### [About this exercise]
Pictures don't belong in the copy; print all the records exactly.

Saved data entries
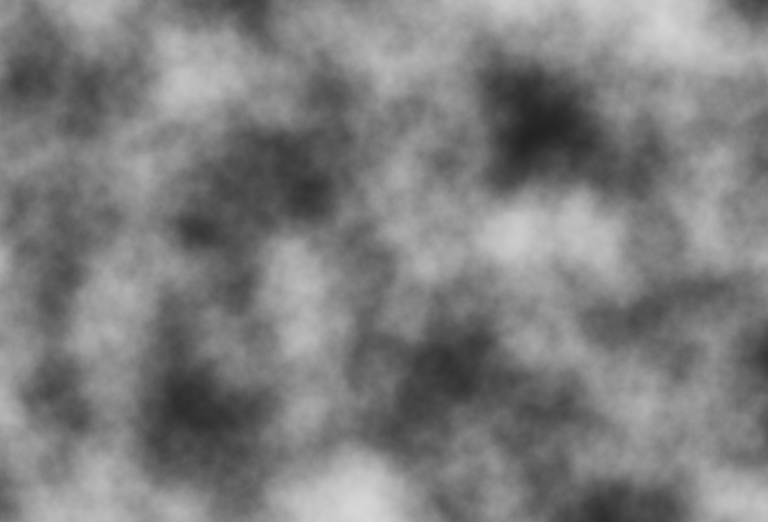
This texture is drawn by a Shadertoy shader. Its source:

```glsl
const float TAU = 6.28319;
const float CELLS_PER_HEIGHT = 3.0;
const int OCTAVES = 7;
const float GAIN = 0.487;
const float MEAN_GREY = 0.492;
const float CONTRAST = 0.71;
const float GREY_REACH = 0.4;

float hash(vec2 p) {
    vec3 q = fract(p.xyx * 0.1031);
    q += dot(q, q.yzx + 33.33);
    return fract((q.x + q.y) * q.z);
}

// Unit gradient of a lattice corner, projected on the offset to it
float cornerSlope(vec2 cell, vec2 offset) {
    float angle = TAU * hash(cell);
    return dot(vec2(cos(angle), sin(angle)), offset);
}

float gradientNoise(vec2 p) {
    vec2 cell = floor(p);
    vec2 f = p - cell;
    vec2 fade = f * f * f * (f * (f * 6.0 - 15.0) + 10.0);
    vec2 e = vec2(1.0, 0.0);
    float bottom = mix(cornerSlope(cell, f),
                       cornerSlope(cell + e.xy, f - e.xy), fade.x);
    float top = mix(cornerSlope(cell + e.yx, f - e.yx),
                    cornerSlope(cell + e.xx, f - e.xx), fade.x);
    return mix(bottom, top, fade.y);
}

// Octaves are turned and shifted so that their lattices do not line up
float cloudNoise(vec2 p, int octaves, float gain) {
    const mat2 turnAndDouble = mat2(1.6, 1.2, -1.2, 1.6);
    float sum = 0.0;
    float amplitude = 1.0;
    for (int i = 0; i < octaves; i++) {
        sum += amplitude * gradientNoise(p);
        p = turnAndDouble * p + vec2(17.3, 9.7);
        amplitude *= gain;
    }
    return sum;
}

// Eases extremes towards a limit so that blacks and whites stay rare
float softLimit(float value, float reach) {
    return reach * tanh(value / reach);
}

void mainImage(out vec4 fragColor, in vec2 fragCoord) {
    vec2 uv = fragCoord / iResolution.y;
    float cloud = cloudNoise(uv * CELLS_PER_HEIGHT + vec2(41.4, 23.6), OCTAVES, GAIN);
    float grey = MEAN_GREY + softLimit(CONTRAST * cloud, GREY_REACH);
    fragColor = vec4(vec3(grey), 1.0);
}
```
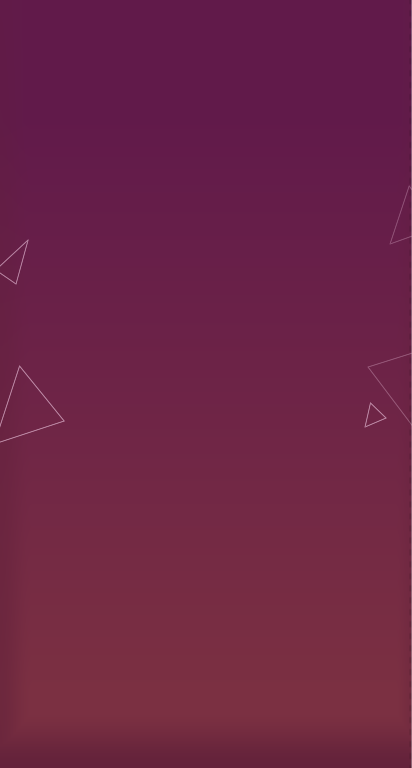
Write a Shadertoy shader that draws this background.

```glsl
// Plum to brick-red vertical gradient with shaded borders and thin outlined triangles.

const vec2 CANVAS = vec2(0.535, 1.0);          // canvas extent in units of its height

const vec3 PLUM = vec3(0.382, 0.103, 0.292);
const vec3 WINE = vec3(0.428, 0.140, 0.278);
const vec3 BRICK = vec3(0.482, 0.188, 0.258);
const vec3 BORDER_SHADE = vec3(0.375, 0.125, 0.225);
const vec3 LINE_COLOR = vec3(0.90, 0.74, 0.84);
const vec3 RIM_COLOR = vec3(0.85, 0.80, 0.83);

const float PLUM_END = 0.84;                   // heights of the gradient stops
const float WINE_AT = 0.50;
const float BRICK_START = 0.10;
const float BOTTOM_FADE = 0.075;
const float SIDE_FADE = 0.042;
const float LINE_HALF_WIDTH = 0.0007;
const float RIM_WIDTH = 0.0008;
const float DASH_PERIOD = 0.0156;

const int TRIANGLES = 5;
const vec2 CORNERS[15] = vec2[15](
    vec2(0.0365, 0.6875), vec2(0.0208, 0.6302), vec2(-0.0056, 0.6484),
    vec2(0.0254, 0.5234), vec2(0.0833, 0.4518), vec2(-0.0075, 0.4219),
    vec2(0.5313, 0.7578), vec2(0.5065, 0.6823), vec2(0.5716, 0.7057),
    vec2(0.4779, 0.5221), vec2(0.5729, 0.5521), vec2(0.5534, 0.4219),
    vec2(0.4811, 0.4753), vec2(0.5013, 0.4557), vec2(0.4740, 0.4440));
const float OPACITY[5] = float[5](0.60, 0.62, 0.30, 0.32, 0.62);

float segmentDistance(vec2 p, vec2 a, vec2 b) {
    vec2 along = b - a;
    float t = clamp(dot(p - a, along) / dot(along, along), 0.0, 1.0);
    return length(p - a - along * t);
}

float outlineDistance(vec2 p, vec2 a, vec2 b, vec2 c) {
    return min(segmentDistance(p, a, b),
           min(segmentDistance(p, b, c), segmentDistance(p, c, a)));
}

vec3 backdrop(vec2 p) {
    float lower = clamp((p.y - BRICK_START) / (WINE_AT - BRICK_START), 0.0, 1.0);
    float upper = clamp((p.y - WINE_AT) / (PLUM_END - WINE_AT), 0.0, 1.0);
    vec3 color = mix(mix(BRICK, WINE, lower), PLUM, upper);

    // Soft shading along the bottom and the sides, weaker toward the top
    float bottom = 1.0 - smoothstep(0.0, BOTTOM_FADE, p.y);
    float left = 1.0 - smoothstep(0.0, SIDE_FADE, p.x);
    float right = 1.0 - smoothstep(0.0, 0.5 * SIDE_FADE, CANVAS.x - p.x);
    float sides = max(0.55 * left, 0.3 * right) * (1.0 - 0.7 * p.y);
    return mix(color, BORDER_SHADE, max(0.85 * bottom, sides));
}

void mainImage(out vec4 fragColor, in vec2 fragCoord) {
    vec2 p = fragCoord / iResolution.xy * CANVAS;
    float pixel = CANVAS.y / iResolution.y;
    vec3 color = backdrop(p);

    // Triangle outlines
    for (int i = 0; i < TRIANGLES; i++) {
        int k = 3 * i;
        float d = outlineDistance(p, CORNERS[k], CORNERS[k + 1], CORNERS[k + 2]);
        float line = 1.0 - smoothstep(-0.5 * pixel, 0.5 * pixel, d - LINE_HALF_WIDTH);
        color = mix(color, LINE_COLOR, OPACITY[i] * line);
    }

    // Faint dark dashes beside a pale rim on the right edge
    float edge = CANVAS.x - p.x;
    float dash = smoothstep(0.15, 0.35, abs(fract(p.y / DASH_PERIOD) - 0.5));
    float strip = 1.0 - smoothstep(0.0025, 0.0045, edge);
    color *= 1.0 - 0.12 * dash * strip;
    float rim = 1.0 - smoothstep(-0.5 * pixel, 0.5 * pixel, edge - RIM_WIDTH);
    color = mix(color, RIM_COLOR, 0.6 * rim);

    fragColor = vec4(color, 1.0);
}
```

### [Your response]
This texture is drawn by a Shadertoy shader. Its source:

```glsl
const float TAU = 6.28319;
const float CELLS_PER_HEIGHT = 3.0;
const int OCTAVES = 7;
const float GAIN = 0.487;
const float MEAN_GREY = 0.492;
const float CONTRAST = 0.71;
const float GREY_REACH = 0.4;

float hash(vec2 p) {
    vec3 q = fract(p.xyx * 0.1031);
    q += dot(q, q.yzx + 33.33);
    return fract((q.x + q.y) * q.z);
}

// Unit gradient of a lattice corner, projected on the offset to it
float cornerSlope(vec2 cell, vec2 offset) {
    float angle = TAU * hash(cell);
    return dot(vec2(cos(angle), sin(angle)), offset);
}

float gradientNoise(vec2 p) {
    vec2 cell = floor(p);
    vec2 f = p - cell;
    vec2 fade = f * f * f * (f * (f * 6.0 - 15.0) + 10.0);
    vec2 e = vec2(1.0, 0.0);
    float bottom = mix(cornerSlope(cell, f),
                       cornerSlope(cell + e.xy, f - e.xy), fade.x);
    float top = mix(cornerSlope(cell + e.yx, f - e.yx),
                    cornerSlope(cell + e.xx, f - e.xx), fade.x);
    return mix(bottom, top, fade.y);
}

// Octaves are turned and shifted so that their lattices do not line up
float cloudNoise(vec2 p, int octaves, float gain) {
    const mat2 turnAndDouble = mat2(1.6, 1.2, -1.2, 1.6);
    float sum = 0.0;
    float amplitude = 1.0;
    for (int i = 0; i < octaves; i++) {
        sum += amplitude * gradientNoise(p);
        p = turnAndDouble * p + vec2(17.3, 9.7);
        amplitude *= gain;
    }
    return sum;
}

// Eases extremes towards a limit so that blacks and whites stay rare
float softLimit(float value, float reach) {
    return reach * tanh(value / reach);
}

void mainImage(out vec4 fragColor, in vec2 fragCoord) {
    vec2 uv = fragCoord / iResolution.y;
    float cloud = cloudNoise(uv * CELLS_PER_HEIGHT + vec2(41.4, 23.6), OCTAVES, GAIN);
    float grey = MEAN_GREY + softLimit(CONTRAST * cloud, GREY_REACH);
    fragColor = vec4(vec3(grey), 1.0);
}
```
Write a Shadertoy shader that draws this background.

```glsl
// Plum to brick-red vertical gradient with shaded borders and thin outlined triangles.

const vec2 CANVAS = vec2(0.535, 1.0);          // canvas extent in units of its height

const vec3 PLUM = vec3(0.382, 0.103, 0.292);
const vec3 WINE = vec3(0.428, 0.140, 0.278);
const vec3 BRICK = vec3(0.482, 0.188, 0.258);
const vec3 BORDER_SHADE = vec3(0.375, 0.125, 0.225);
const vec3 LINE_COLOR = vec3(0.90, 0.74, 0.84);
const vec3 RIM_COLOR = vec3(0.85, 0.80, 0.83);

const float PLUM_END = 0.84;                   // heights of the gradient stops
const float WINE_AT = 0.50;
const float BRICK_START = 0.10;
const float BOTTOM_FADE = 0.075;
const float SIDE_FADE = 0.042;
const float LINE_HALF_WIDTH = 0.0007;
const float RIM_WIDTH = 0.0008;
const float DASH_PERIOD = 0.0156;

const int TRIANGLES = 5;
const vec2 CORNERS[15] = vec2[15](
    vec2(0.0365, 0.6875), vec2(0.0208, 0.6302), vec2(-0.0056, 0.6484),
    vec2(0.0254, 0.5234), vec2(0.0833, 0.4518), vec2(-0.0075, 0.4219),
    vec2(0.5313, 0.7578), vec2(0.5065, 0.6823), vec2(0.5716, 0.7057),
    vec2(0.4779, 0.5221), vec2(0.5729, 0.5521), vec2(0.5534, 0.4219),
    vec2(0.4811, 0.4753), vec2(0.5013, 0.4557), vec2(0.4740, 0.4440));
const float OPACITY[5] = float[5](0.60, 0.62, 0.30, 0.32, 0.62);

float segmentDistance(vec2 p, vec2 a, vec2 b) {
    vec2 along = b - a;
    float t = clamp(dot(p - a, along) / dot(along, along), 0.0, 1.0);
    return length(p - a - along * t);
}

float outlineDistance(vec2 p, vec2 a, vec2 b, vec2 c) {
    return min(segmentDistance(p, a, b),
           min(segmentDistance(p, b, c), segmentDistance(p, c, a)));
}

vec3 backdrop(vec2 p) {
    float lower = clamp((p.y - BRICK_START) / (WINE_AT - BRICK_START), 0.0, 1.0);
    float upper = clamp((p.y - WINE_AT) / (PLUM_END - WINE_AT), 0.0, 1.0);
    vec3 color = mix(mix(BRICK, WINE, lower), PLUM, upper);

    // Soft shading along the bottom and the sides, weaker toward the top
    float bottom = 1.0 - smoothstep(0.0, BOTTOM_FADE, p.y);
    float left = 1.0 - smoothstep(0.0, SIDE_FADE, p.x);
    float right = 1.0 - smoothstep(0.0, 0.5 * SIDE_FADE, CANVAS.x - p.x);
    float sides = max(0.55 * left, 0.3 * right) * (1.0 - 0.7 * p.y);
    return mix(color, BORDER_SHADE, max(0.85 * bottom, sides));
}

void mainImage(out vec4 fragColor, in vec2 fragCoord) {
    vec2 p = fragCoord / iResolution.xy * CANVAS;
    float pixel = CANVAS.y / iResolution.y;
    vec3 color = backdrop(p);

    // Triangle outlines
    for (int i = 0; i < TRIANGLES; i++) {
        int k = 3 * i;
        float d = outlineDistance(p, CORNERS[k], CORNERS[k + 1], CORNERS[k + 2]);
        float line = 1.0 - smoothstep(-0.5 * pixel, 0.5 * pixel, d - LINE_HALF_WIDTH);
        color = mix(color, LINE_COLOR, OPACITY[i] * line);
    }

    // Faint dark dashes beside a pale rim on the right edge
    float edge = CANVAS.x - p.x;
    float dash = smoothstep(0.15, 0.35, abs(fract(p.y / DASH_PERIOD) - 0.5));
    float strip = 1.0 - smoothstep(0.0025, 0.0045, edge);
    color *= 1.0 - 0.12 * dash * strip;
    float rim = 1.0 - smoothstep(-0.5 * pixel, 0.5 * pixel, edge - RIM_WIDTH);
    color = mix(color, RIM_COLOR, 0.6 * rim);

    fragColor = vec4(color, 1.0);
}
```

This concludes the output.